Hardly anything would have changed except the size of their tax bills.

What a lesson in missed opportunities.

What a lesson in not comprehending people's interest in control over their own area, their sense of identity, their sense of place, and how the two intertwine.

There is real work to be done in consolidation and in sharing services. There is little good reason for the proliferation of water and sewer districts, each with their own terms, billing, and accounting. There is certainly room for municipalities to share equipment and services, and to form cooperative pools for things like insurance where size leads to discounts.

But expecting that people should want to push government itself into larger units, handing off local decisions to people further away? I have a very hard time seeing the appeal of that.

I'm glad we already cancelled our subscription, though we had to tell the Journal we didn't want their paper repeatedly before they actually believed it. There's not much left there.

Posted by simon at November 13, 2009 8:58 AM in ,
Note on photos


Mary Ann said:

I particularly like the comparison to the Village of Pike NY, population 382, consolidating with the Town of Pike, population 1,086. By comparison, the Village of Freeville has 505 people and the Town of Dryden about 14,000. Johnson City has 14,000 people and the Town of Union has 56,000.

The Town and Village of Pike contracted with Genesee/Finger Lakes Regional Planning to study the potential impact of consolidation. The study cost $93,000 and was funded with $9,300 of local tax dollars and an $83,700 state Shared Municipal Services Incentive grant - like the one that funded the formation of Tompkins County's Health Insurance Consortium.

Picture it: 382 people - 255 of them over 18. One is the mayor - who also serves as Public Works Superintendent - and two are trustees. They employ a maintenance worker, a clerk and deputy clerk as well as a water meter reader and a water system operator. According to the consolidation report, "The Village’s Planning Board and Zoning Board of Appeals have never met, at least not in the memory of anyone currently involved in Village governance. The Mayor currently serves as the Zoning Enforcement Officer (ZEO)."

The consolidation report further states that "While these estimates indicate that dissolving the Village will reduce tax levies for local property owners, the key motivation behind the Village’s desire to pursue dissolution is to remove the burden of running the Village from local residents."

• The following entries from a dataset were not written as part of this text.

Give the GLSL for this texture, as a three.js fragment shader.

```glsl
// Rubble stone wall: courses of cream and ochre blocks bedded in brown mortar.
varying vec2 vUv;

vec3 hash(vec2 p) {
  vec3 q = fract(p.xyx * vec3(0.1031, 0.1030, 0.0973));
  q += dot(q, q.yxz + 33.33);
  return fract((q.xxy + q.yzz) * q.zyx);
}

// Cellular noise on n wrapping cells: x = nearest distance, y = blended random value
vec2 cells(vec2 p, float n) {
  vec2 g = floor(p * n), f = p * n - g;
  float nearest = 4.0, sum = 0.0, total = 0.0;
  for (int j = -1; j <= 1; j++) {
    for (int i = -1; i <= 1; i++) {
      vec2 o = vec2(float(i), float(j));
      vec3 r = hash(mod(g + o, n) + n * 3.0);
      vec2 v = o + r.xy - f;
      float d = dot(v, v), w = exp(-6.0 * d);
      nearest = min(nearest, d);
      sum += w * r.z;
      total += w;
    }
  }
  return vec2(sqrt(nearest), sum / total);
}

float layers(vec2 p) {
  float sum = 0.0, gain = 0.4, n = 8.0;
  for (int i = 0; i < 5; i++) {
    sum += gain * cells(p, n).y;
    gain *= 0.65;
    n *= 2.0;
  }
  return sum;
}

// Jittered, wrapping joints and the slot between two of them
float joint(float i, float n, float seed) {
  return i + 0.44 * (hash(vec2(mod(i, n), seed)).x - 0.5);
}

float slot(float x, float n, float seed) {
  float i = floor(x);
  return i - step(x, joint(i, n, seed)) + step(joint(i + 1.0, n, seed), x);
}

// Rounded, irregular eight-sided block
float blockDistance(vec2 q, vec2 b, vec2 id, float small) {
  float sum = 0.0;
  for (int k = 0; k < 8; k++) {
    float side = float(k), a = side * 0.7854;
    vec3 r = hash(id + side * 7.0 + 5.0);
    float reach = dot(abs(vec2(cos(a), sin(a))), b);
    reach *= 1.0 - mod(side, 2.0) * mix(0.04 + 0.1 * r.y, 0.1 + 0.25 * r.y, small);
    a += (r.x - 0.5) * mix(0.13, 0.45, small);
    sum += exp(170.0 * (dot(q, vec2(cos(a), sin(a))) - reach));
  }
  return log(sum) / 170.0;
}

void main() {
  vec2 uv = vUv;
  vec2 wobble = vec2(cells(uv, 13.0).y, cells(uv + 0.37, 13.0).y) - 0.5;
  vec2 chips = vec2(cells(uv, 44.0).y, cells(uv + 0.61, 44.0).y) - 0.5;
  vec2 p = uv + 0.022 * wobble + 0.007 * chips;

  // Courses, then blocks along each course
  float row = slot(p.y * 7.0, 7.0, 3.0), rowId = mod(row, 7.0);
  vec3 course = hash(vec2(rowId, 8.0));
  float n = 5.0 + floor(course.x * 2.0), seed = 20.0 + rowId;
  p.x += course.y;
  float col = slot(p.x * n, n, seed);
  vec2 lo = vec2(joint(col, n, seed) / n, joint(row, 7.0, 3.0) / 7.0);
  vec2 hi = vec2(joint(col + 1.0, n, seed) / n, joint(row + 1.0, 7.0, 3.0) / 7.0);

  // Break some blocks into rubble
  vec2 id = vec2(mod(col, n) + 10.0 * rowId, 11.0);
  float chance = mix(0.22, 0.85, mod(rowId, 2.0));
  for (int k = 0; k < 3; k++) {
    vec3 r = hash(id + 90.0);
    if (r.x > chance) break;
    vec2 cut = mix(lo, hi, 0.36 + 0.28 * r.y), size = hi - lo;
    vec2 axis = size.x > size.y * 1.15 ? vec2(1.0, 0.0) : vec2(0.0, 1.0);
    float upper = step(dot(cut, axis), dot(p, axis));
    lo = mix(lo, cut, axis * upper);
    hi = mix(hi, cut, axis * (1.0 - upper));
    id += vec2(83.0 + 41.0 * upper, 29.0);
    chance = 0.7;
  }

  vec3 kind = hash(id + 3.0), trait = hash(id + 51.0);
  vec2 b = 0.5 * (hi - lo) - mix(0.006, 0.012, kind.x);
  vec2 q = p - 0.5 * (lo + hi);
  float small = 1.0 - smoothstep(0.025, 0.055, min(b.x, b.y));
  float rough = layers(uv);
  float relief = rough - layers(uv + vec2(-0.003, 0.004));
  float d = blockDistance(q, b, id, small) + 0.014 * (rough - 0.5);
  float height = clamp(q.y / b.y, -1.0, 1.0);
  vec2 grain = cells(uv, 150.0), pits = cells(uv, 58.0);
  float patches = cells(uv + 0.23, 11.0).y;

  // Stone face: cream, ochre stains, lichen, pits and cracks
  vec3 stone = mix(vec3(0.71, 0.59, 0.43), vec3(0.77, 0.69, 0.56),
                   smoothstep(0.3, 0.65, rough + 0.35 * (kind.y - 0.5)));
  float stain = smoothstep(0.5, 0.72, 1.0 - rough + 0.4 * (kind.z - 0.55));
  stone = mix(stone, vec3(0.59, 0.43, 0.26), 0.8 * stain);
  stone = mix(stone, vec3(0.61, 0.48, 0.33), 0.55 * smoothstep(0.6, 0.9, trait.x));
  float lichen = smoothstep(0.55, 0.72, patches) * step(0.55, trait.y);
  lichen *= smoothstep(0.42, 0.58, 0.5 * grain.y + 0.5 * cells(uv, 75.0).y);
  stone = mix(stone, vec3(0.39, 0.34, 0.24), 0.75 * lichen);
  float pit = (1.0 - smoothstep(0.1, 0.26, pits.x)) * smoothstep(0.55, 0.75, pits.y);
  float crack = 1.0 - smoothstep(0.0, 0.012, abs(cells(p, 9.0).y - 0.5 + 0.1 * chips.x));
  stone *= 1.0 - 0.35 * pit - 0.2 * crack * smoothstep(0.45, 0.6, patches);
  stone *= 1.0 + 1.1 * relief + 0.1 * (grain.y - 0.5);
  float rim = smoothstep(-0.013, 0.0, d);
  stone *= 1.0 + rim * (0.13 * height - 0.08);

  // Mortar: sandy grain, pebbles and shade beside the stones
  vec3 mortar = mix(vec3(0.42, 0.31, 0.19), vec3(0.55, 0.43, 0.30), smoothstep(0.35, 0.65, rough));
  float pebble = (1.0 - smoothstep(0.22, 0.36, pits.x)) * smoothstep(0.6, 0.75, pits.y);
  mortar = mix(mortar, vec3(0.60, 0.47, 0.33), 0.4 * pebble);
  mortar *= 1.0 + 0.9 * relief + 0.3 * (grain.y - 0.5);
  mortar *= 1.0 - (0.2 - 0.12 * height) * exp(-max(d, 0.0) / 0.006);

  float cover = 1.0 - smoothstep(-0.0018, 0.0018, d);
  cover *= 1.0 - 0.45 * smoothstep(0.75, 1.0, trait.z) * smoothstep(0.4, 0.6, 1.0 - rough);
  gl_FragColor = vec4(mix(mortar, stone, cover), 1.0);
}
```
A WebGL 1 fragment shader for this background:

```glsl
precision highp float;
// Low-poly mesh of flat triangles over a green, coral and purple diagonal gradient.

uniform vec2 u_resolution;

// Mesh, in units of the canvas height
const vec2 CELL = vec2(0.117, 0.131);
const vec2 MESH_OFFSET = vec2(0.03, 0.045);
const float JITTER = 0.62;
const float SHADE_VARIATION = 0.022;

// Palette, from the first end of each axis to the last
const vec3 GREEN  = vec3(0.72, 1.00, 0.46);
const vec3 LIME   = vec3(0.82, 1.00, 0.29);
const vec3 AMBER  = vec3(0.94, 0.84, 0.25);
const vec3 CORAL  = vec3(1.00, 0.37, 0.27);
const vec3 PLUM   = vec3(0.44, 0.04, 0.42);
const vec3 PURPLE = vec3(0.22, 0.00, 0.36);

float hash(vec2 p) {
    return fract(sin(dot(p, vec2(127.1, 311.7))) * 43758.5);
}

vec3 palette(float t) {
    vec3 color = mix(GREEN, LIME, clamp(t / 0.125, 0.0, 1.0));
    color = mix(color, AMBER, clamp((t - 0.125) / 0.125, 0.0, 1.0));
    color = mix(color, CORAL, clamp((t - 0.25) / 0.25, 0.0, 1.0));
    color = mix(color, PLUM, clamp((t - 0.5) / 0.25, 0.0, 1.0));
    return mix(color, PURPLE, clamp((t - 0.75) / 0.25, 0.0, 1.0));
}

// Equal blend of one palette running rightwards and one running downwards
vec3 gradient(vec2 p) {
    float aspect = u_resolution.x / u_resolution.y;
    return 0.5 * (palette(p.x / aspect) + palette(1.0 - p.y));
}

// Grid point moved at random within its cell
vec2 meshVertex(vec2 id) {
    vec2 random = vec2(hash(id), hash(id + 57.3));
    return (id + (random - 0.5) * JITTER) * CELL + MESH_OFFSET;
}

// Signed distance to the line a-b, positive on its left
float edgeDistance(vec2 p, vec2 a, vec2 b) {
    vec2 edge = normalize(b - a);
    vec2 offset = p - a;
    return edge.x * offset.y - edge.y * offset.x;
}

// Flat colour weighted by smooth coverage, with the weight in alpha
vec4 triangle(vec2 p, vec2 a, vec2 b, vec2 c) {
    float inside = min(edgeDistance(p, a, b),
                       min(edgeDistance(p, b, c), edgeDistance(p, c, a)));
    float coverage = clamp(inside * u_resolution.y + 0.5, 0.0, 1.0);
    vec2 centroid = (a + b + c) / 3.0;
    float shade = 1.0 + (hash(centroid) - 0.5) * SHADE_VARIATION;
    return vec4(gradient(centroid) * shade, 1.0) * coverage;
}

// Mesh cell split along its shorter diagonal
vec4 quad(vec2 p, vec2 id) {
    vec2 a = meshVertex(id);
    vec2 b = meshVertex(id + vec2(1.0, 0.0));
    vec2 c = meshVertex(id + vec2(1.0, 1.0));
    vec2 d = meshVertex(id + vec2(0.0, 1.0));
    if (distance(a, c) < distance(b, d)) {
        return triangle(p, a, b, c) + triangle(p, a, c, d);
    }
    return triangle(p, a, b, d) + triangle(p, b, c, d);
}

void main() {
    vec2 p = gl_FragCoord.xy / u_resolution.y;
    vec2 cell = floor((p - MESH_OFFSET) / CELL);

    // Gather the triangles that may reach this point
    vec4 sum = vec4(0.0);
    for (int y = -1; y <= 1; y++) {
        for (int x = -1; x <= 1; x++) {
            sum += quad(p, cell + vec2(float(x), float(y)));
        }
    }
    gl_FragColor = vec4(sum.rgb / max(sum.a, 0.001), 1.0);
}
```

I’m a strong advocate for local government. But I have to tell you, running a village or a town is a lot of work. Possibly more than a village of a few hundred people can manage. Johnson City has 14,000 people. Yes, that makes it more work but also more people to do the work and to share the cost of hiring people to do the work.

It’s worth taking a look at the consolidation report to see what goes into the decision. You can find it at

W. Winter, a former resident of Broome County said:

We as taxpayers won't be able to save ourselves until we break the yoke of municipal unions in New York. As our economy deteriorates, the burden of servicing unreasonable pensions and benfits for retirees will strangle the the taxpayer. We all forget Mario Cuomo lost his governorship over the issue of tenor in our public school systems by the unions. Eventually there will be a revolt. It will be ugly. In the end, New York citizens will either win or be forced to leave the state, because of crushing taxes (sound familiar?).